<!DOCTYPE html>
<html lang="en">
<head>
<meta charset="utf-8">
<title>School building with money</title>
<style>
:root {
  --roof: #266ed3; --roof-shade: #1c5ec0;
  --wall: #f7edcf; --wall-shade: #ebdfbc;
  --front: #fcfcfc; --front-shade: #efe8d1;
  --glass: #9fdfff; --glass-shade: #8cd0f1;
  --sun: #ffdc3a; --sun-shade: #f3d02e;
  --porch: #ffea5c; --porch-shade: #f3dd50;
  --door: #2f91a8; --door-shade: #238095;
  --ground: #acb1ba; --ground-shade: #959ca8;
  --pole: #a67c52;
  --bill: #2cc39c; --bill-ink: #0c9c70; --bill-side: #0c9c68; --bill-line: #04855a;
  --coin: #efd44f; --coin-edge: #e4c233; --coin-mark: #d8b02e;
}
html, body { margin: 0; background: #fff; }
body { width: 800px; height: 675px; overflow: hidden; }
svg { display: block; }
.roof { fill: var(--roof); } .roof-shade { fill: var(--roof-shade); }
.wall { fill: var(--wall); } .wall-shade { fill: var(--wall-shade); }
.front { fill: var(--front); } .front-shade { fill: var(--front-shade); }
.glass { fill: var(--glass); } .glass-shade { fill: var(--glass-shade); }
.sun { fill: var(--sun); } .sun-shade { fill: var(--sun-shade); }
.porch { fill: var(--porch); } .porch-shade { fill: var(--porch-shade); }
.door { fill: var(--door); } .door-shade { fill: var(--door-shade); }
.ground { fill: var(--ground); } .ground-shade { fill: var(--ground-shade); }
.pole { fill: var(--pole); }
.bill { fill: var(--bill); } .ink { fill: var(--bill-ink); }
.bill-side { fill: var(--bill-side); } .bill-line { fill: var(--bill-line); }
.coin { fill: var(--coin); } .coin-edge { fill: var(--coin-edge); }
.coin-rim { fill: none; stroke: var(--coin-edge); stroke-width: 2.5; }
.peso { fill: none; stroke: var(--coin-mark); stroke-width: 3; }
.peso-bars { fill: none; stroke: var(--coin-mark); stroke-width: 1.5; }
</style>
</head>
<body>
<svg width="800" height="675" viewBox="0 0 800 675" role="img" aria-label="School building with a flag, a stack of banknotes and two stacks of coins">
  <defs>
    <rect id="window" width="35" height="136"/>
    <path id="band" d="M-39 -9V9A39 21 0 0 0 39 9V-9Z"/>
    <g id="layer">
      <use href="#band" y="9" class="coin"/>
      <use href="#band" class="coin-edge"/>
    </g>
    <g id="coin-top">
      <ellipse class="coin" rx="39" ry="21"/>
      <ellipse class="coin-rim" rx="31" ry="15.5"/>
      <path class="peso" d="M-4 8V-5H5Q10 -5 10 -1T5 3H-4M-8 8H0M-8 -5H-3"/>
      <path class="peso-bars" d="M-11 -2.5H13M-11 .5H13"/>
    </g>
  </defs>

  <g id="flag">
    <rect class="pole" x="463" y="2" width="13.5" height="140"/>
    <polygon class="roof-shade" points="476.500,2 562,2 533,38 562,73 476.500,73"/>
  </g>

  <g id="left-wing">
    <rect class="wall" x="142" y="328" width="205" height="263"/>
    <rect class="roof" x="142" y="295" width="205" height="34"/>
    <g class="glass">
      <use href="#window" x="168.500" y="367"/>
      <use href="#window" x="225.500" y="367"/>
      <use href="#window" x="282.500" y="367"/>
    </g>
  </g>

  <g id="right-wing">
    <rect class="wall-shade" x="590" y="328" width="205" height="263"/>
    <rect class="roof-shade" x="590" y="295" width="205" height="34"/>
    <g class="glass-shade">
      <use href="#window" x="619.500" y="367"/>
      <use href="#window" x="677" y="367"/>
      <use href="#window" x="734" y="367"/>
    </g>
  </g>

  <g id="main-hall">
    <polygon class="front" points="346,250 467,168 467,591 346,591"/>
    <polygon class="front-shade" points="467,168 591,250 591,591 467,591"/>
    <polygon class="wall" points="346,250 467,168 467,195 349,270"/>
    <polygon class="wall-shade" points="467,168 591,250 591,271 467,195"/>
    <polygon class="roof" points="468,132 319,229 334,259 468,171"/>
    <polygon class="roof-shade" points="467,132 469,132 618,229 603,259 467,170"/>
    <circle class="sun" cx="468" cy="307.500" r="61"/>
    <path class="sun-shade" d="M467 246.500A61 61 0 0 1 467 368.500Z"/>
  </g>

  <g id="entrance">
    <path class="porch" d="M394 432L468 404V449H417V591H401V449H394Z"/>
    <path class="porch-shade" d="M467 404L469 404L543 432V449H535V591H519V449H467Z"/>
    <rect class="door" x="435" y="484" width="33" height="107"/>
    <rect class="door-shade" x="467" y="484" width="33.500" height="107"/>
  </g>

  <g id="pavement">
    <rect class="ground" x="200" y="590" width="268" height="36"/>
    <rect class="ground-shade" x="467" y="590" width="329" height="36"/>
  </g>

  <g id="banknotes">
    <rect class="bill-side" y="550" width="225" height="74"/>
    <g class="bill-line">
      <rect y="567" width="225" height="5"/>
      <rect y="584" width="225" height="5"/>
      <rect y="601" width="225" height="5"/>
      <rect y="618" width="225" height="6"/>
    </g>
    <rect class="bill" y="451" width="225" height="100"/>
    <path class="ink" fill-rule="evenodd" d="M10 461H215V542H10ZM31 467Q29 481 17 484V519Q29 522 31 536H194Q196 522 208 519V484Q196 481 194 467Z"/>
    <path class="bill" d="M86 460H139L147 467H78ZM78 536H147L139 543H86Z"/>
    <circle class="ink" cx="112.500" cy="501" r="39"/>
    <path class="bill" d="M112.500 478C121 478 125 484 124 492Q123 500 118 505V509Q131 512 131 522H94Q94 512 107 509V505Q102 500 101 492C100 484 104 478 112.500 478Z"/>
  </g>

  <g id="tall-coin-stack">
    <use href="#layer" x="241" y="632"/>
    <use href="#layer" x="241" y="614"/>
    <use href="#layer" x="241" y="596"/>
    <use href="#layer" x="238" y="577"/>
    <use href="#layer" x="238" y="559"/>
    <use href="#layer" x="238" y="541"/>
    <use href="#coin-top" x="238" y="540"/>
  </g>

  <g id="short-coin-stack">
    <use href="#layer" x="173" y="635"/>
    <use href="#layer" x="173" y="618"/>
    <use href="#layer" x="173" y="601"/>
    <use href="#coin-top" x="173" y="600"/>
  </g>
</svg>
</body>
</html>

Work instructions — Output the data above without altering a line.

Your solution —
<!DOCTYPE html>
<html lang="en">
<head>
<meta charset="utf-8">
<title>School building with money</title>
<style>
:root {
  --roof: #266ed3; --roof-shade: #1c5ec0;
  --wall: #f7edcf; --wall-shade: #ebdfbc;
  --front: #fcfcfc; --front-shade: #efe8d1;
  --glass: #9fdfff; --glass-shade: #8cd0f1;
  --sun: #ffdc3a; --sun-shade: #f3d02e;
  --porch: #ffea5c; --porch-shade: #f3dd50;
  --door: #2f91a8; --door-shade: #238095;
  --ground: #acb1ba; --ground-shade: #959ca8;
  --pole: #a67c52;
  --bill: #2cc39c; --bill-ink: #0c9c70; --bill-side: #0c9c68; --bill-line: #04855a;
  --coin: #efd44f; --coin-edge: #e4c233; --coin-mark: #d8b02e;
}
html, body { margin: 0; background: #fff; }
body { width: 800px; height: 675px; overflow: hidden; }
svg { display: block; }
.roof { fill: var(--roof); } .roof-shade { fill: var(--roof-shade); }
.wall { fill: var(--wall); } .wall-shade { fill: var(--wall-shade); }
.front { fill: var(--front); } .front-shade { fill: var(--front-shade); }
.glass { fill: var(--glass); } .glass-shade { fill: var(--glass-shade); }
.sun { fill: var(--sun); } .sun-shade { fill: var(--sun-shade); }
.porch { fill: var(--porch); } .porch-shade { fill: var(--porch-shade); }
.door { fill: var(--door); } .door-shade { fill: var(--door-shade); }
.ground { fill: var(--ground); } .ground-shade { fill: var(--ground-shade); }
.pole { fill: var(--pole); }
.bill { fill: var(--bill); } .ink { fill: var(--bill-ink); }
.bill-side { fill: var(--bill-side); } .bill-line { fill: var(--bill-line); }
.coin { fill: var(--coin); } .coin-edge { fill: var(--coin-edge); }
.coin-rim { fill: none; stroke: var(--coin-edge); stroke-width: 2.5; }
.peso { fill: none; stroke: var(--coin-mark); stroke-width: 3; }
.peso-bars { fill: none; stroke: var(--coin-mark); stroke-width: 1.5; }
</style>
</head>
<body>
<svg width="800" height="675" viewBox="0 0 800 675" role="img" aria-label="School building with a flag, a stack of banknotes and two stacks of coins">
  <defs>
    <rect id="window" width="35" height="136"/>
    <path id="band" d="M-39 -9V9A39 21 0 0 0 39 9V-9Z"/>
    <g id="layer">
      <use href="#band" y="9" class="coin"/>
      <use href="#band" class="coin-edge"/>
    </g>
    <g id="coin-top">
      <ellipse class="coin" rx="39" ry="21"/>
      <ellipse class="coin-rim" rx="31" ry="15.5"/>
      <path class="peso" d="M-4 8V-5H5Q10 -5 10 -1T5 3H-4M-8 8H0M-8 -5H-3"/>
      <path class="peso-bars" d="M-11 -2.5H13M-11 .5H13"/>
    </g>
  </defs>

  <g id="flag">
    <rect class="pole" x="463" y="2" width="13.5" height="140"/>
    <polygon class="roof-shade" points="476.500,2 562,2 533,38 562,73 476.500,73"/>
  </g>

  <g id="left-wing">
    <rect class="wall" x="142" y="328" width="205" height="263"/>
    <rect class="roof" x="142" y="295" width="205" height="34"/>
    <g class="glass">
      <use href="#window" x="168.500" y="367"/>
      <use href="#window" x="225.500" y="367"/>
      <use href="#window" x="282.500" y="367"/>
    </g>
  </g>

  <g id="right-wing">
    <rect class="wall-shade" x="590" y="328" width="205" height="263"/>
    <rect class="roof-shade" x="590" y="295" width="205" height="34"/>
    <g class="glass-shade">
      <use href="#window" x="619.500" y="367"/>
      <use href="#window" x="677" y="367"/>
      <use href="#window" x="734" y="367"/>
    </g>
  </g>

  <g id="main-hall">
    <polygon class="front" points="346,250 467,168 467,591 346,591"/>
    <polygon class="front-shade" points="467,168 591,250 591,591 467,591"/>
    <polygon class="wall" points="346,250 467,168 467,195 349,270"/>
    <polygon class="wall-shade" points="467,168 591,250 591,271 467,195"/>
    <polygon class="roof" points="468,132 319,229 334,259 468,171"/>
    <polygon class="roof-shade" points="467,132 469,132 618,229 603,259 467,170"/>
    <circle class="sun" cx="468" cy="307.500" r="61"/>
    <path class="sun-shade" d="M467 246.500A61 61 0 0 1 467 368.500Z"/>
  </g>

  <g id="entrance">
    <path class="porch" d="M394 432L468 404V449H417V591H401V449H394Z"/>
    <path class="porch-shade" d="M467 404L469 404L543 432V449H535V591H519V449H467Z"/>
    <rect class="door" x="435" y="484" width="33" height="107"/>
    <rect class="door-shade" x="467" y="484" width="33.500" height="107"/>
  </g>

  <g id="pavement">
    <rect class="ground" x="200" y="590" width="268" height="36"/>
    <rect class="ground-shade" x="467" y="590" width="329" height="36"/>
  </g>

  <g id="banknotes">
    <rect class="bill-side" y="550" width="225" height="74"/>
    <g class="bill-line">
      <rect y="567" width="225" height="5"/>
      <rect y="584" width="225" height="5"/>
      <rect y="601" width="225" height="5"/>
      <rect y="618" width="225" height="6"/>
    </g>
    <rect class="bill" y="451" width="225" height="100"/>
    <path class="ink" fill-rule="evenodd" d="M10 461H215V542H10ZM31 467Q29 481 17 484V519Q29 522 31 536H194Q196 522 208 519V484Q196 481 194 467Z"/>
    <path class="bill" d="M86 460H139L147 467H78ZM78 536H147L139 543H86Z"/>
    <circle class="ink" cx="112.500" cy="501" r="39"/>
    <path class="bill" d="M112.500 478C121 478 125 484 124 492Q123 500 118 505V509Q131 512 131 522H94Q94 512 107 509V505Q102 500 101 492C100 484 104 478 112.500 478Z"/>
  </g>

  <g id="tall-coin-stack">
    <use href="#layer" x="241" y="632"/>
    <use href="#layer" x="241" y="614"/>
    <use href="#layer" x="241" y="596"/>
    <use href="#layer" x="238" y="577"/>
    <use href="#layer" x="238" y="559"/>
    <use href="#layer" x="238" y="541"/>
    <use href="#coin-top" x="238" y="540"/>
  </g>

  <g id="short-coin-stack">
    <use href="#layer" x="173" y="635"/>
    <use href="#layer" x="173" y="618"/>
    <use href="#layer" x="173" y="601"/>
    <use href="#coin-top" x="173" y="600"/>
  </g>
</svg>
</body>
</html>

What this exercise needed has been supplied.